The International Labour Organization defines social dialogue as any and all types of negotiation, consultation or information exchange between social partners about economic or social issues. These social partners can include the government, business representatives, employees, trade unions, or other civil society members. Social dialogue is a way to formally, and informally, institute conversation between interested parties in regards to labour or social progress. Often giving a voice to those otherwise unheard, which is one of the fundamental objectives of social dialogue. Providing a tool for people to express their concerns, with the aim of improving living and working conditions. When social dialogue occurs between employer and trade union, this is known as a bipartite dialogue. If the government were to become involved, this is tripartite dialogue. Tripartite dialogue can be used to improve, negotiate on, or change policy at a national or international level. However, bipartite dialogue is a useful tool for making positive and sustainable changes within businesses. Social dialogue is a great tool for buyers who want to implement gender responsive procurement into their supply chain practices. By becoming actively engaged with unions and civil society organization who can provide valuable insight into gender responsive procurement.
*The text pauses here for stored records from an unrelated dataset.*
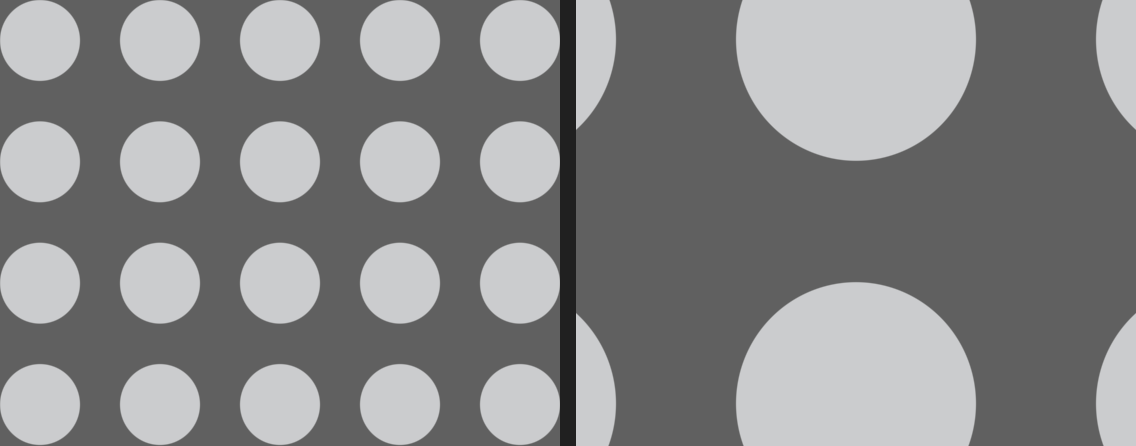
Left, the full canvas; right, a detail of the centre.
Give the GLSL for this pattern, as a Shadertoy shader.

```glsl
// Flat grid of light grey discs on dark grey, five across and four down.
// The canvas is measured in disc radii from the upper left, then folded
// into cells three radii wide, each holding one disc distance function.

float discGrid(vec2 p) {
    vec2 cell = mod(p + 0.5, 3.0) - 1.5;
    return length(cell) - 1.0;
}

void mainImage(out vec4 fragColor, in vec2 fragCoord) {
    vec2 uv = fragCoord / iResolution.xy;

    // 5 discs and 4 gaps span the width; the rows end just above the bottom
    vec2 p = vec2(uv.x, 1.0 - uv.y) * vec2(14.0, 11.025);

    // Edge softened over about one pixel
    float pixel = 14.0 / iResolution.x;
    float disc = 1.0 - smoothstep(-0.9 * pixel, 0.9 * pixel, discGrid(p));

    vec3 background = vec3(0.378);
    vec3 discColor = vec3(0.796, 0.800, 0.806);
    fragColor = vec4(mix(background, discColor, disc), 1.0);
}
```
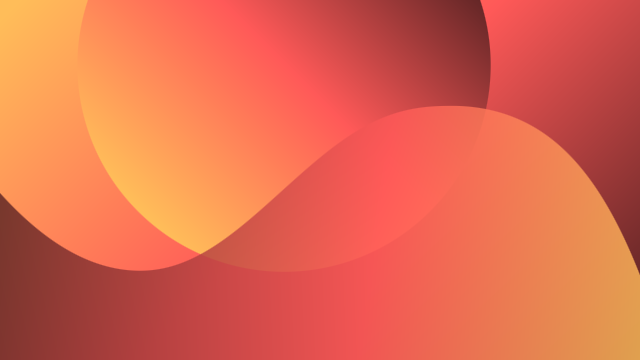
A Shadertoy shader for this background:

```glsl
#define YELLOW vec3(1.0, 0.74, 0.35)
#define CORAL vec3(1.0, 0.35, 0.345)
#define DARK vec3(0.33, 0.13, 0.13)
#define DISC_CENTER vec2(0.789, 0.819)
#define DISC_RADIUS 0.574
#define VALLEY vec2(0.389, 0.248)
#define CREST vec2(1.257, 0.706)
#define WAVE_OPACITY 0.82

// Three-colour ramp: -1 is yellow, 0 is coral, 1 is dark
vec3 ramp(float t) {
    vec3 warm = mix(CORAL, YELLOW, clamp(-t, 0.0, 1.0));
    return mix(warm, DARK, clamp(t, 0.0, 1.0));
}

// Height of the wave: parabola, skewed S-curve, then a steepening fall
float waveHeight(float x) {
    if (x < VALLEY.x) {
        float d = x - VALLEY.x;
        return VALLEY.y + 1.426 * d * d;
    }
    if (x > CREST.x) {
        float d2 = (x - CREST.x) * (x - CREST.x);
        return CREST.y - d2 * (1.015 + 2.65 * d2);
    }
    float t = (x - VALLEY.x) / (CREST.x - VALLEY.x);
    float skew = (3.0 * t - 0.5) * t * t * (1.0 - t) * (1.0 - t);
    return mix(VALLEY.y, CREST.y, smoothstep(0.0, 1.0, t) + skew);
}

// Antialiased inside mask of a signed field
float coverage(float d) {
    return clamp(0.5 - d / max(fwidth(d), 1e-5), 0.0, 1.0);
}

void mainImage(out vec4 fragColor, in vec2 fragCoord) {
    vec2 p = fragCoord / iResolution.y;
    float depth = 1.0 - p.y;

    // Diagonal backdrop
    vec3 color = ramp((p.x + depth - 1.389) / 1.33);

    // Disc with the opposite diagonal
    vec3 discColor = ramp((p.x - depth - 0.613) / 0.8);
    color = mix(color, discColor, coverage(length(p - DISC_CENTER) - DISC_RADIUS));

    // Translucent wave, dark at left and yellow at right
    float along = p.x + 0.15 * depth - 1.146;
    vec3 waveColor = ramp(-along / (along < 0.0 ? 1.1 : 0.787));
    float waveMask = coverage(p.y - waveHeight(p.x));
    color = mix(color, waveColor, WAVE_OPACITY * waveMask);

    fragColor = vec4(color, 1.0);
}
```
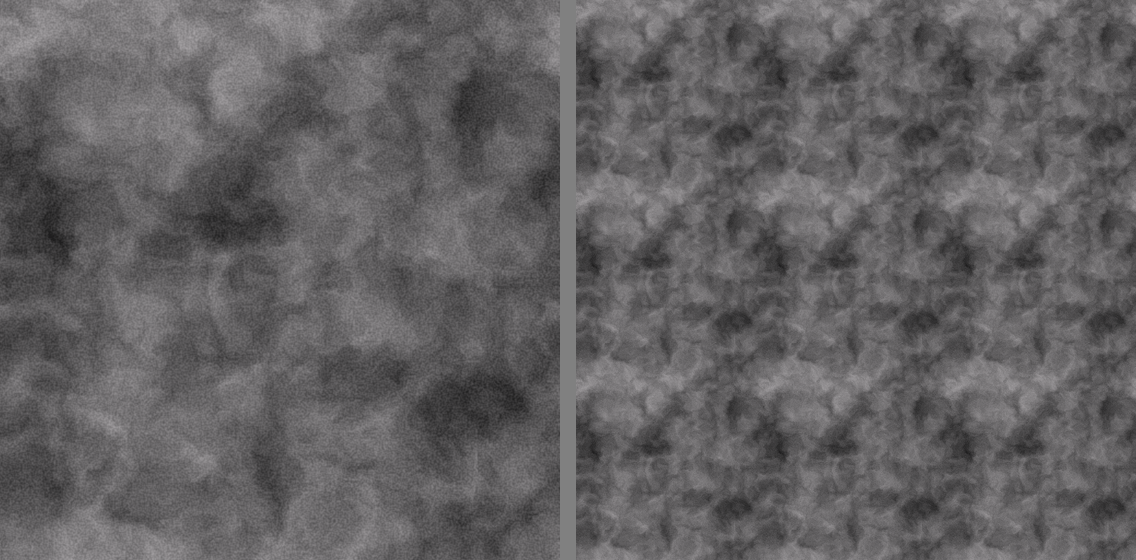
Left: one tile. Right: repeated 3 by 3.
Write a Shadertoy shader that draws this texture.

```glsl
const float TAU = 6.2831853;
const vec3 STONE_TINT = vec3(1.008, 0.988, 1.002);
const float MEAN_TONE = 0.382;

// Integer hash of a lattice cell, from 0 to 1
float hash(ivec2 cell, int seed) {
    uint h = uint(cell.x) * 374761393u + uint(cell.y) * 668265263u + uint(seed) * 2246822519u;
    h = (h ^ (h >> 15)) * 2246822519u;
    h = (h ^ (h >> 13)) * 3266489917u;
    return float((h ^ (h >> 16)) & 65535u) / 65536.0;
}

float cornerSlope(vec2 cell, vec2 offset, float period, int seed) {
    float angle = TAU * hash(ivec2(mod(cell, period)), seed);
    return dot(vec2(cos(angle), sin(angle)), offset);
}

// Gradient noise that wraps after one canvas
float gradientNoise(vec2 uv, float period, int seed) {
    vec2 p = uv * period + 0.37 * float(seed);
    vec2 cell = floor(p);
    vec2 f = p - cell;
    vec2 s = f * f * f * (f * (f * 6.0 - 15.0) + 10.0);
    vec2 e = vec2(1.0, 0.0);
    float low = mix(cornerSlope(cell, f, period, seed),
                    cornerSlope(cell + e.xy, f - e.xy, period, seed), s.x);
    float high = mix(cornerSlope(cell + e.yx, f - e.yx, period, seed),
                     cornerSlope(cell + e.xx, f - e.xx, period, seed), s.x);
    return mix(low, high, s.y);
}

// Layered soft clouds
float clouds(vec2 uv, float period, int octaves, float gain, int seed) {
    float sum = 0.0, amplitude = 1.0;
    for (int i = 0; i < octaves; i++) {
        sum += amplitude * gradientNoise(uv, period, seed + i);
        period *= 2.0;
        amplitude *= gain;
    }
    return sum;
}

// Layered folds with sharp creases at their minima
float creases(vec2 uv, float period, int octaves, float gain, int seed) {
    float sum = 0.0, amplitude = 1.0;
    for (int i = 0; i < octaves; i++) {
        sum += amplitude * abs(gradientNoise(uv, period, seed + i));
        period *= 2.0;
        amplitude *= gain;
    }
    return sum;
}

void mainImage(out vec4 fragColor, in vec2 fragCoord) {
    vec2 uv = fragCoord / iResolution.xy;

    // Ragged outlines from a warped domain
    vec2 warp = vec2(clouds(uv, 6.0, 5, 0.6, 11), clouds(uv, 6.0, 5, 0.6, 23));
    vec2 p = uv + 0.045 * warp;

    // Broad mottling, with dark veins and pale veins
    float mottle = clouds(p, 3.0, 7, 0.62, 37);
    float darkVeins = creases(p, 4.0, 6, 0.65, 53);
    float paleVeins = creases(p, 5.0, 6, 0.65, 71);
    float tone = MEAN_TONE + 0.25 * mottle + 0.17 * (darkVeins - paleVeins);

    // Fine mineral grain
    tone += 0.09 * gradientNoise(uv, 256.0, 91) + 0.05 * gradientNoise(uv, 181.0, 97);

    fragColor = vec4(clamp(tone, 0.12, 0.66) * STONE_TINT, 1.0);
}
```
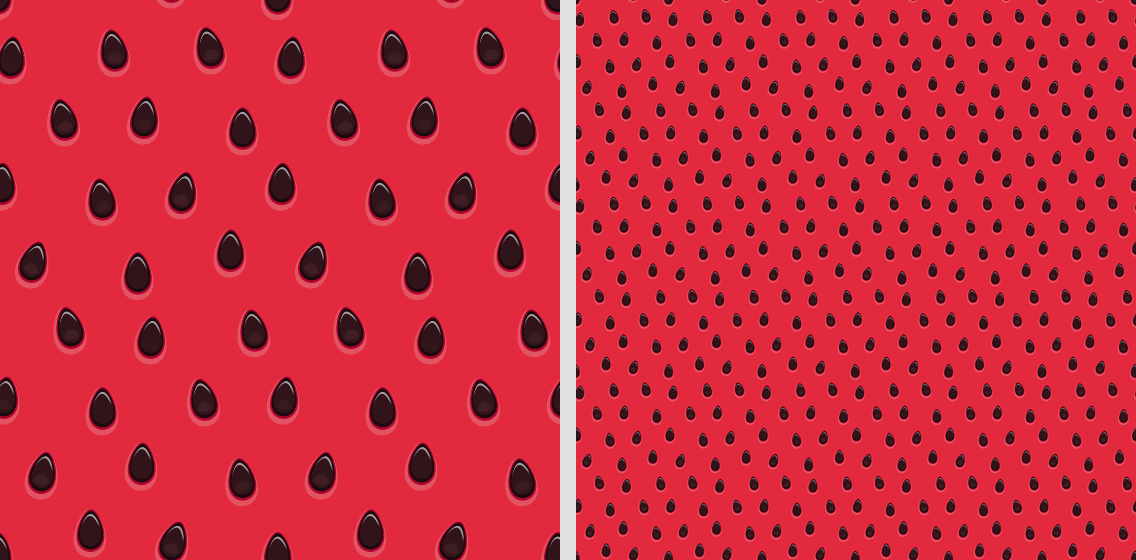
Left: one tile. Right: repeated 3 by 3.
Give the GLSL for this pattern, as a three.js fragment shader.

```glsl
// Watermelon flesh: glossy dark seeds in staggered, gently swaying rows on red.
varying vec2 vUv;

const vec2 GRID = vec2(6.0, 8.0);   // seeds across, rows down
const float ROWS_PER_MOTIF = 4.0;   // the motif repeats half-dropped below itself
const float SOFTNESS = 0.001;       // half width of a smoothed edge

const vec3 FLESH = vec3(0.89, 0.16, 0.24);
const vec3 HALO = vec3(0.89, 0.33, 0.39);
const vec3 RIM = vec3(0.69, 0.02, 0.18);
const vec3 SHELL = vec3(0.11, 0.035, 0.05);
const vec3 BODY = vec3(0.19, 0.08, 0.10);
const vec3 SHEEN = vec3(0.25, 0.12, 0.14);
const vec3 GLINT = vec3(0.66, 0.61, 0.63);

// Approximate distance to an upright egg that narrows towards its top.
float eggDistance(vec2 p, vec2 halfSize) {
  float taper = 1.0 - 0.28 * clamp(p.y / halfSize.y, -1.0, 1.0);
  vec2 radii = halfSize * vec2(taper, 1.0);
  float scaled = length(p / radii);
  float slope = length(p / (radii * radii));
  return scaled * (scaled - 1.0) / max(slope, 0.001);
}

float eggMask(vec2 p, vec2 halfSize) {
  return 1.0 - smoothstep(-SOFTNESS, SOFTNESS, eggDistance(p, halfSize));
}

// Positive angles lean the top to the right.
vec2 lean(vec2 p, float angle) {
  float c = cos(angle);
  float s = sin(angle);
  return vec2(c * p.x - s * p.y, s * p.x + c * p.y);
}

// Sideways and downward drift of a seed, each from -1 to 1.
vec2 sway(float column, float row) {
  vec2 phase = vec2(-192.0, -15.0) + row * vec2(-160.0, 140.0)
             + row * row * vec2(15.0, -15.0);
  return cos(radians(120.0 * column + phase));
}

vec3 paintSeed(vec3 color, vec2 p, float angle) {
  // Dented flesh around the seed
  color = mix(color, HALO, eggMask(lean(p + vec2(0.0013, 0.0057), angle), vec2(0.0280, 0.0434)));
  color = mix(color, RIM, eggMask(lean(p + vec2(0.0, 0.0009), angle), vec2(0.0240, 0.0382)));

  // Shell and body
  vec2 q = lean(p, angle);
  vec2 bodySize = vec2(0.0182, 0.0287);
  float body = eggMask(q, bodySize);
  color = mix(color, SHELL, eggMask(q, vec2(0.0215, 0.0345)));
  color = mix(color, BODY, body);

  // Low sheen on the seeds that lean the most
  float sheen = 1.0 - smoothstep(-0.003, 0.002, eggDistance(q + vec2(0.0, 0.0135), vec2(0.0130, 0.0100)));
  color = mix(color, SHEEN, sheen * smoothstep(0.06, 0.20, abs(angle)));

  // Thin crescent of light below the tip
  float crescent = body * (1.0 - eggMask(q + vec2(0.0010, 0.0036), bodySize));
  return mix(color, GLINT, crescent * smoothstep(0.003, 0.018, q.y));
}

// Paints the seed of one row that lies nearest to the point.
vec3 paintRow(vec3 color, vec2 point, float rowIndex) {
  float wrapped = mod(rowIndex, GRID.y);
  float row = mod(wrapped, ROWS_PER_MOTIF);
  float halfDrop = floor(wrapped / ROWS_PER_MOTIF) * 1.5;
  float stagger = fract(0.195 + 0.414 * row) + halfDrop;
  float column = floor(point.x * GRID.x - stagger + 0.5);

  vec2 drift = sway(column, row);
  vec2 reach = vec2(0.074, 0.083 + 0.0115 * row * row);
  vec2 center = (vec2(column + stagger, rowIndex + 0.734) + drift * reach) / GRID;
  float angle = -0.2 * drift.x + 0.07 * (row - 1.5);

  vec2 offset = point - center;
  return paintSeed(color, vec2(offset.x, -offset.y), angle);
}

void main() {
  // Rows are counted from the top down
  vec2 point = vec2(vUv.x, 1.0 - vUv.y);
  float nearestRow = floor(point.y * GRID.y - 0.734 + 0.5);

  vec3 color = FLESH;
  for (int i = -1; i <= 1; i++) {
    color = paintRow(color, point, nearestRow + float(i));
  }
  gl_FragColor = vec4(color, 1.0);
}
```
Who can start a social dialogue?

Any business, NGO, or organization that hires people can start a social dialogue. This can be with employee representatives internally, trade union representatives, or with people in your supply chain that you procure from. Through stakeholder engagement with relevant partners, you can discuss gender equality and procurement practices, and organizations can gather valuable insights and perspectives on how to make their procurement processes more gender-responsive.

What is required?

There needs to be some infrastructure to support the social dialogue. A consistent meeting space and time. Ongoing communication is a key factor here, so having adequate time for negotiations, in a space that is practical and accessible. Be willing to meet union representations where they are, have people who are willing to be open to negotiation. These meetings can be facilitated by a civil society organization or government organizations, especially in Europe. This infrastructure has to be able to facilitate meaningful change, in the form of policies and measuring outcomes. For example, policies that address issues of gender equality in your supply chain, and consistently monitoring, measuring and reporting the outcomes of these policies. 

Relationships with relevant parties, such as civil society organizations and trade unions, are important. If you procure from a wide range of countries, across different businesses and industries, creating and maintaining relationships is vital. If this is the case, you need to be open to negotiation and consultation across a range of concerned parties. Improving the social and economic welfare of everyone involved in your business practices, means understanding their needs. The better the relationships, the more understanding you will have. 

It is also imperative that all relevant labour laws and policies, in all countries of operation, are upheld. Giving people the freedom of association and the right to collective bargaining. Social dialogue that is mutually respectful of all rights, will lead to a better outcome.


Social dialogue can be a very useful tool when implemented correctly. The goal is to get everyone on the same page and meet the needs of employers and employees alike. Once negotiations have taken place, and everyone is in agreement, real change can be affected. When these changes are written down and formally instituted, the living and working conditions improve, creating a more sustainable and fair working environment for everyone. Social dialogue can have a huge impact on gender equality in your supply chain practices. By consulting with relevant women, organization’s can apply a gendered lens to their procurement.